“Whether you think you can, or you think you can’t – you’re right.” Henry Ford

“…there is nothing either good or bad, but thinking makes it so.”Shakespeare

What do all three quotes above have in common? And what do they mean when we’re talking about grief? Whether it’s Henry Ford, Shakespeare or the Bible, the message here is loud and clear – our thinking has a strong bearing on how we perceive what’s going on in our lives. This is turn, can influence our expectations, decision making and other behaviours.

When you’re grieving it’s common to have negative or unhelpful thoughts about your future, your ability to cope, inner doubts and fears, things that should have been said or done… the list goes on.

Enter the idea of ‘gratitude thinking’ – a concept that could be a useful antidote to counter the effects of unhelpful thoughts. In 2003, Michael McCullough and Robert Emmons conducted a study* where participants were asked to keep a weekly journal for nine weeks. The participants were randomly placed into three different diary groups; in the first group participants were asked to record up to five things they were grateful or thankful for, in the second group participants were asked to think back on the day and record at least five hassles that occurred in their lives, finally the third group was asked to just record the day’s events.

Despite journaling only once a week, participants in the grateful group reported increased well-being, better health, they exercised more, felt life was better, and had increased optimism.

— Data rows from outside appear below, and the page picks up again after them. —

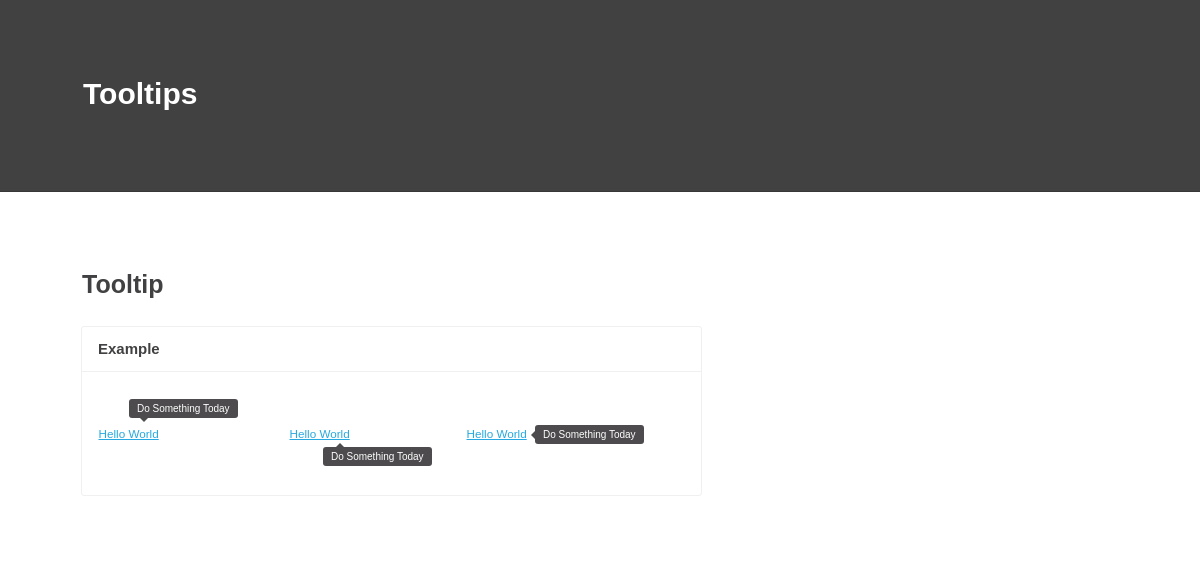
<!DOCTYPE html>
<html lang="en">
<head>
<meta charset="utf-8">
<title>Tooltips</title>
<style>
:root {
  --banner: #414141;
  --banner-edge: #373737;
  --heading: #414042;
  --link: #26a9e0;
  --tip: #4d4b4d;
  --tip-text: #ffffff;
  --line: #f0f0f0;
  --page: #ffffff;
}
* { box-sizing: border-box; margin: 0; padding: 0; }
html, body { width: 1200px; height: 588px; overflow: hidden; }
body {
  background: var(--page);
  color: var(--heading);
  font-family: "Liberation Sans", Arial, sans-serif;
}
.banner {
  height: 192px;
  padding: 79px 83px 0;
  background: var(--banner);
  border-bottom: 1px solid var(--banner-edge);
}
.banner h1 { color: var(--page); font-size: 30px; line-height: 30px; }
.section { padding: 80px 0 0 81px; }
.section h2 { padding-left: 1px; font-size: 25px; line-height: 25px; }
.card {
  width: 621px;
  height: 170px;
  margin-top: 29px;
  border: 1px solid var(--line);
  border-radius: 3px;
}
.card-title {
  height: 45px;
  padding-left: 16px;
  border-bottom: 1px solid var(--line);
  font-size: 15px;
  line-height: 44px;
}
.examples {
  display: grid;
  grid-template-columns: 191px 177px 1fr;
  justify-items: start;
  padding: 55px 16px 0 16.5px;
}
.trigger { position: relative; height: 14px; }
.trigger a {
  display: block;
  color: var(--link);
  font-size: 11.7px;
  line-height: 14px;
  white-space: nowrap;
  text-decoration: underline;
}
.tooltip {
  position: absolute;
  width: 108.5px;
  height: 19px;
  border-radius: 3px;
  background: var(--tip);
  color: var(--tip-text);
  font-size: 10px;
  line-height: 19px;
  text-align: center;
  white-space: nowrap;
}
.tooltip::after {
  content: "";
  position: absolute;
  border: 4px solid transparent;
}
.tooltip.above { left: 30.5px; top: -28.5px; }
.tooltip.above::after { left: 11px; top: 100%; border-top-color: var(--tip); border-bottom: 0; }
.tooltip.below { left: 33.5px; top: 20px; }
.tooltip.below::after { left: 13px; bottom: 100%; border-bottom-color: var(--tip); border-top: 0; }
.tooltip.beside { left: 68.5px; top: -2px; }
.tooltip.beside::after { right: 100%; top: 6px; border-right-color: var(--tip); border-left: 0; }
</style>
</head>
<body>
<header class="banner">
  <h1>Tooltips</h1>
</header>
<main class="section">
  <h2>Tooltip</h2>
  <section class="card">
    <h3 class="card-title">Example</h3>
    <div class="examples">
      <div class="trigger">
        <a href="#">Hello World</a>
        <span class="tooltip above" role="tooltip">Do Something Today</span>
      </div>
      <div class="trigger">
        <a href="#">Hello World</a>
        <span class="tooltip below" role="tooltip">Do Something Today</span>
      </div>
      <div class="trigger">
        <a href="#">Hello World</a>
        <span class="tooltip beside" role="tooltip">Do Something Today</span>
      </div>
    </div>
  </section>
</main>
</body>
</html>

So what can we learn from this to help us when we are grieving? What if you try keeping a gratitude diary … at the end of every day, write 3 things that you are grateful for. When you start to do this, you could be surprised what you find out. Keep it simple – you don’t have to look for major items, it might just be that you noticed the sun was shining today, it might be a chat you had with your neighbour, it might be picking up a bargain at the shops, it might be that you managed to do a task that you’d been putting off or you noticed your appetite or concentration were improving.

Remember the grateful group in the 2003 study. They reported everything from better health to increased optimism – when you’re grieving, anything that increases your wellbeing is worth a try.

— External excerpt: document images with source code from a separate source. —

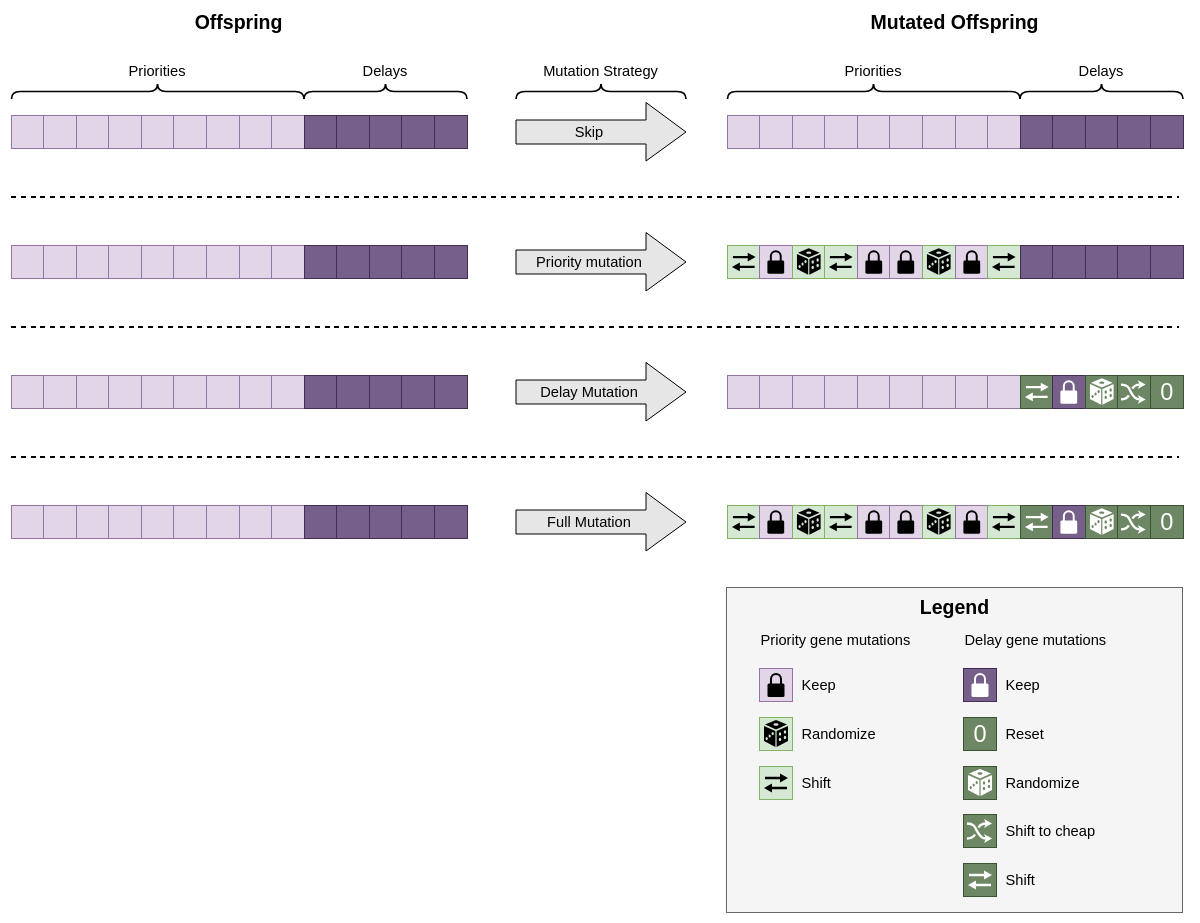
<!DOCTYPE html>
<html lang="en">
<head>
<meta charset="utf-8">
<title>Mutation strategies</title>
<style>
:root{--lilac:#e1d5e7;--lilac-line:#9673a6;--purple:#76608a;--purple-line:#432d57;--mint:#d5e8d4;--mint-line:#82b366;--moss:#6d8764;--moss-line:#3a5431;--arrow:#e6e6e6;--panel:#f5f5f5;--panel-line:#666}
*{box-sizing:border-box;margin:0;padding:0}
body{position:relative;width:1200px;height:923px;overflow:hidden;background:#fff;color:#000;font:14.65px/20px "Liberation Sans",Arial,sans-serif}
h1,h2{font-size:19.5px;font-weight:bold;text-align:center}
.defs{position:absolute;width:0;height:0}
.head,.row{display:grid;grid-template-columns:456px 178px 456px;column-gap:41px;padding-left:10.5px}
.head{height:100px;padding-top:8px}
.head h1{line-height:28px;height:53px}
.groups{display:grid;grid-template-columns:293px 163px;text-align:center}
.strategy{padding:53px 0 0 8px;text-align:center}
.brace{display:block;height:18px;margin-top:1px;overflow:visible;fill:none;stroke:#000;stroke-width:1.7}
.row{position:relative;height:130px;align-items:center}
.row:first-of-type{height:97px;padding-bottom:33px}
.row:not(:last-of-type)::after{content:"";position:absolute;left:11px;bottom:-1px;width:1168px;height:2px;background:repeating-linear-gradient(90deg,#000 0 5px,transparent 5px 9.8px)}
.strip{display:grid;grid-template-columns:repeat(14,1fr);height:34px}
.strip>*{width:calc(100% + 1px)}
.strip>*,.icon{display:block;height:34px;border:1px solid}
.p{--cell:var(--lilac);--line:var(--lilac-line);color:#000}
.d{--cell:var(--purple);--line:var(--purple-line);color:#fff}
.pm{--cell:var(--mint);--line:var(--mint-line);color:#000}
.dm{--cell:var(--moss);--line:var(--moss-line);color:#fff}
.p,.d,.pm,.dm{background:var(--cell);border-color:var(--line)!important}
.zero{font-size:23.5px;line-height:32px;text-align:center}
.arrow{position:relative;margin-left:8px;width:170px;height:60px}
.arrow svg{position:absolute;inset:0;width:100%;height:100%;overflow:visible;fill:var(--arrow);stroke:#000}
.arrow span{position:absolute;left:0;width:147px;top:20px;text-align:center}
.legend{position:absolute;left:726px;top:587px;width:457px;height:326px;background:var(--panel);border:1px solid var(--panel-line)}
.legend h2{line-height:38px}
.lists{display:grid;grid-template-columns:204px 204px;padding-left:32px}
h3{font-size:inherit;font-weight:normal;line-height:28px;padding-left:1.5px}
ul{list-style:none;display:flex;flex-direction:column;gap:14.8px;margin-top:14px}
li{display:flex;align-items:center;gap:8.5px}
.icon{width:34px}
</style>
</head>
<body>
<svg class="defs" aria-hidden="true">
<defs>
<symbol id="lock" viewBox="0 0 32 32"><path d="M11 15V10a5 5 0 0 1 10 0V15" fill="none" stroke="currentColor" stroke-width="2"/><rect x="7.5" y="14.5" width="17" height="13.5" rx="1.5" fill="currentColor"/></symbol>
<symbol id="dice" viewBox="0 0 32 32">
<path d="M16 2 27 6.5 16 11.5 5 6.5ZM4 8 15.4 13V29L4 23ZM28 8 16.6 13V29L28 23Z" fill="currentColor"/>
<g fill="var(--cell)"><ellipse cx="16" cy="6.5" rx="2.6" ry="1.2"/><ellipse cx="6.7" cy="20.6" rx="1.1" ry="1.6"/><ellipse cx="9.7" cy="18" rx="1.1" ry="1.6"/><ellipse cx="12.7" cy="15.6" rx="1.1" ry="1.6"/><ellipse cx="20" cy="21.5" rx="1.2" ry="1.7"/><ellipse cx="25" cy="14" rx="1.2" ry="1.7"/><ellipse cx="25" cy="19.5" rx="1.2" ry="1.7"/><ellipse cx="20" cy="16" rx="1.2" ry="1.7"/></g></symbol>
<symbol id="shift" viewBox="0 0 32 32"><path d="M5 9.8H20V6.5L28 11 20 15.5V12.2H5ZM27 19.8H12V16.5L4 21 12 25.5V22.2H27Z" fill="currentColor"/></symbol>
<symbol id="shuffle" viewBox="0 0 32 32"><path d="M3 8.5C10 8.5 11 12 13 16S18 23.5 22 23.5M3 23.5C7 23.5 9.500 22 11 19.500M14.500 12.500C16 10 18 8.500 22 8.500" fill="none" stroke="currentColor" stroke-width="2.4"/><path d="M20 4 28 8.500 20 13 22 8.500ZM20 19 28 23.500 20 28 22 23.500Z" fill="currentColor"/></symbol>
<path id="block-arrow" d="M0 18H130V.5L170 30 130 59V42H0Z"/>
</defs>
</svg>

<header class="head">
<div><h1>Offspring</h1>
<div class="groups">
<div>Priorities<svg class="brace" width="293"><path id="brace-wide" d="M.5 17Q.5 9.500 9 9.500H138Q146.500 9.500 146.500 2Q146.500 9.500 155 9.500H284Q293 9.500 293 17"/></svg></div>
<div>Delays<svg class="brace" width="163"><path id="brace-short" d="M0 17Q0 9.500 9 9.500H73Q81.500 9.500 81.500 2Q81.500 9.500 90 9.500H154Q163 9.500 163 17"/></svg></div>
</div></div>
<div class="strategy">Mutation Strategy<svg class="brace" width="170"><path d="M0 17Q0 9.500 9 9.500H76Q85 9.500 85 2Q85 9.500 94 9.500H161Q170 9.500 170 17"/></svg></div>
<div><h1>Mutated Offspring</h1>
<div class="groups">
<div>Priorities<svg class="brace" width="293"><use href="#brace-wide"/></svg></div>
<div>Delays<svg class="brace" width="163"><use href="#brace-short"/></svg></div>
</div></div>
</header>

<main>
<section class="row">
<div class="strip"><i class="p"></i><i class="p"></i><i class="p"></i><i class="p"></i><i class="p"></i><i class="p"></i><i class="p"></i><i class="p"></i><i class="p"></i><i class="d"></i><i class="d"></i><i class="d"></i><i class="d"></i><i class="d"></i></div>
<div class="arrow"><svg><use href="#block-arrow"/></svg><span>Skip</span></div>
<div class="strip"><i class="p"></i><i class="p"></i><i class="p"></i><i class="p"></i><i class="p"></i><i class="p"></i><i class="p"></i><i class="p"></i><i class="p"></i><i class="d"></i><i class="d"></i><i class="d"></i><i class="d"></i><i class="d"></i></div>
</section>

<section class="row">
<div class="strip"><i class="p"></i><i class="p"></i><i class="p"></i><i class="p"></i><i class="p"></i><i class="p"></i><i class="p"></i><i class="p"></i><i class="p"></i><i class="d"></i><i class="d"></i><i class="d"></i><i class="d"></i><i class="d"></i></div>
<div class="arrow"><svg><use href="#block-arrow"/></svg><span>Priority mutation</span></div>
<div class="strip">
<svg class="pm"><use href="#shift"/></svg>
<svg class="p"><use href="#lock"/></svg>
<svg class="pm"><use href="#dice"/></svg>
<svg class="pm"><use href="#shift"/></svg>
<svg class="p"><use href="#lock"/></svg>
<svg class="p"><use href="#lock"/></svg>
<svg class="pm"><use href="#dice"/></svg>
<svg class="p"><use href="#lock"/></svg>
<svg class="pm"><use href="#shift"/></svg>
<i class="d"></i><i class="d"></i><i class="d"></i><i class="d"></i><i class="d"></i></div>
</section>

<section class="row">
<div class="strip"><i class="p"></i><i class="p"></i><i class="p"></i><i class="p"></i><i class="p"></i><i class="p"></i><i class="p"></i><i class="p"></i><i class="p"></i><i class="d"></i><i class="d"></i><i class="d"></i><i class="d"></i><i class="d"></i></div>
<div class="arrow"><svg><use href="#block-arrow"/></svg><span>Delay Mutation</span></div>
<div class="strip"><i class="p"></i><i class="p"></i><i class="p"></i><i class="p"></i><i class="p"></i><i class="p"></i><i class="p"></i><i class="p"></i><i class="p"></i>
<svg class="dm"><use href="#shift"/></svg>
<svg class="d"><use href="#lock"/></svg>
<svg class="dm"><use href="#dice"/></svg>
<svg class="dm"><use href="#shuffle"/></svg>
<span class="dm zero">0</span></div>
</section>

<section class="row">
<div class="strip"><i class="p"></i><i class="p"></i><i class="p"></i><i class="p"></i><i class="p"></i><i class="p"></i><i class="p"></i><i class="p"></i><i class="p"></i><i class="d"></i><i class="d"></i><i class="d"></i><i class="d"></i><i class="d"></i></div>
<div class="arrow"><svg><use href="#block-arrow"/></svg><span>Full Mutation</span></div>
<div class="strip">
<svg class="pm"><use href="#shift"/></svg>
<svg class="p"><use href="#lock"/></svg>
<svg class="pm"><use href="#dice"/></svg>
<svg class="pm"><use href="#shift"/></svg>
<svg class="p"><use href="#lock"/></svg>
<svg class="p"><use href="#lock"/></svg>
<svg class="pm"><use href="#dice"/></svg>
<svg class="p"><use href="#lock"/></svg>
<svg class="pm"><use href="#shift"/></svg>
<svg class="dm"><use href="#shift"/></svg>
<svg class="d"><use href="#lock"/></svg>
<svg class="dm"><use href="#dice"/></svg>
<svg class="dm"><use href="#shuffle"/></svg>
<span class="dm zero">0</span></div>
</section>
</main>

<aside class="legend">
<h2>Legend</h2>
<div class="lists">
<div><h3>Priority gene mutations</h3>
<ul>
<li><svg class="icon p"><use href="#lock"/></svg>Keep</li>
<li><svg class="icon pm"><use href="#dice"/></svg>Randomize</li>
<li><svg class="icon pm"><use href="#shift"/></svg>Shift</li>
</ul></div>
<div><h3>Delay gene mutations</h3>
<ul>
<li><svg class="icon d"><use href="#lock"/></svg>Keep</li>
<li><span class="icon dm zero">0</span>Reset</li>
<li><svg class="icon dm"><use href="#dice"/></svg>Randomize</li>
<li><svg class="icon dm"><use href="#shuffle"/></svg>Shift to cheap</li>
<li><svg class="icon dm"><use href="#shift"/></svg>Shift</li>
</ul></div>
</div>
</aside>
</body>
</html>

(* Counting Blessings Versus Burdens: An Experimental Investigation of Gratitude and Subjective Well-being in Daily Life)

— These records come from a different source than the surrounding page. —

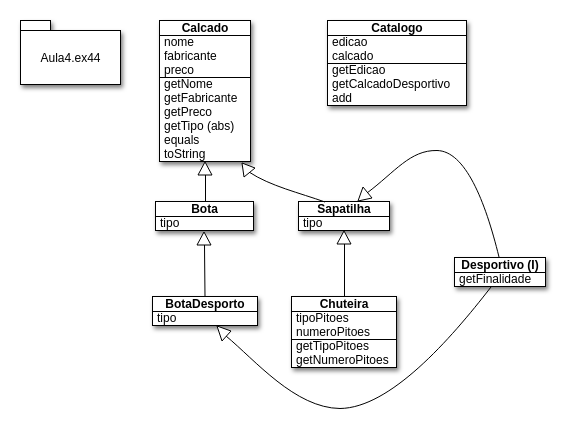
<!DOCTYPE html>
<html lang="pt">
<head>
<meta charset="utf-8">
<title>Diagrama de classes</title>
<style>
:root { --ink: #000; --paper: #fff; --shadow: rgba(0, 0, 0, .5); }
* { box-sizing: border-box; margin: 0; padding: 0; }
body { background: var(--paper); overflow: hidden; }
.diagram {
  position: relative; width: 566px; height: 429px; overflow: hidden;
  background: var(--paper); color: var(--ink);
  font: 12px/14px "Liberation Sans", Arial, sans-serif;
}
.class, .package { position: absolute; filter: drop-shadow(2px 3px 2px var(--shadow)); }
.class { border: 1px solid var(--ink); background: var(--paper); white-space: nowrap; }
.class h2 { font-size: 12px; line-height: 14px; text-align: center; }
.class ul { list-style: none; padding-left: 4px; box-shadow: inset 0 1px var(--ink); }
.package .tab { width: 31px; height: 10px; border: 1px solid var(--ink); border-bottom: 0; background: var(--paper); }
.package .body {
  display: flex; align-items: center; justify-content: center;
  width: 101px; height: 55px; border: 1px solid var(--ink); background: var(--paper);
}
.package { left: 20px; top: 20px; }
.calcado { left: 159px; top: 20px; width: 92px; }
.catalogo { left: 327px; top: 20px; width: 140px; }
.bota { left: 155px; top: 201px; width: 99px; }
.sapatilha { left: 298px; top: 201px; width: 92px; }
.bota-desporto { left: 152px; top: 296px; width: 106px; }
.chuteira { left: 291px; top: 296px; width: 106px; }
.desportivo { left: 454px; top: 257px; width: 92px; }
.relations { position: absolute; inset: 0; fill: none; stroke: var(--ink); stroke-width: 1; }
.relations polygon { fill: var(--paper); }
</style>
</head>
<body>
<main class="diagram">
  <div class="package">
    <div class="tab"></div>
    <div class="body">Aula4.ex44</div>
  </div>

  <section class="class calcado">
    <h2>Calcado</h2>
    <ul><li>nome</li><li>fabricante</li><li>preco</li></ul>
    <ul><li>getNome</li><li>getFabricante</li><li>getPreco</li><li>getTipo (abs)</li><li>equals</li><li>toString</li></ul>
  </section>

  <section class="class catalogo">
    <h2>Catalogo</h2>
    <ul><li>edicao</li><li>calcado</li></ul>
    <ul><li>getEdicao</li><li>getCalcadoDesportivo</li><li>add</li></ul>
  </section>

  <section class="class bota">
    <h2>Bota</h2>
    <ul><li>tipo</li></ul>
  </section>

  <section class="class sapatilha">
    <h2>Sapatilha</h2>
    <ul><li>tipo</li></ul>
  </section>

  <section class="class bota-desporto">
    <h2>BotaDesporto</h2>
    <ul><li>tipo</li></ul>
  </section>

  <section class="class chuteira">
    <h2>Chuteira</h2>
    <ul><li>tipoPitoes</li><li>numeroPitoes</li></ul>
    <ul><li>getTipoPitoes</li><li>getNumeroPitoes</li></ul>
  </section>

  <section class="class desportivo">
    <h2>Desportivo (I)</h2>
    <ul><li>getFinalidade</li></ul>
  </section>

  <svg class="relations" width="566" height="429" viewBox="0 0 566 429" aria-hidden="true">
    <g id="bota-calcado">
      <path d="M205.5 202V175"/>
      <polygon points="205,162 212,175 198,175"/>
    </g>
    <g id="sapatilha-calcado">
      <path d="M325 202C300 193 270 186 249 172"/>
      <polygon points="242,163 255,168 244,177"/>
    </g>
    <g id="bota-desporto-bota">
      <path d="M205 297L204.5 245"/>
      <polygon points="204,232 211,245 197,245"/>
    </g>
    <g id="chuteira-sapatilha">
      <path d="M344.5 297V244"/>
      <polygon points="344,231 351,244 337,244"/>
    </g>
    <g id="desportivo-sapatilha">
      <path d="M499 257C485 200 465 151 437 150.5C410 150 395 172 367 193"/>
      <polygon points="358,201 363,187 372,198"/>
    </g>
    <g id="desportivo-bota-desporto">
      <path d="M491 287C450 340 390 408 340 408.5C295 408 255 360 226 336"/>
      <polygon points="217,326 231,331 222,341"/>
    </g>
  </svg>
</main>
</body>
</html>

Doris Zagdanski is the Convenor of MyGriefAssist website. She is a leading figure in modern day grief and loss education. Her seminars are included in vocational qualifications in Allied Health, Counselling and Funeral Directing.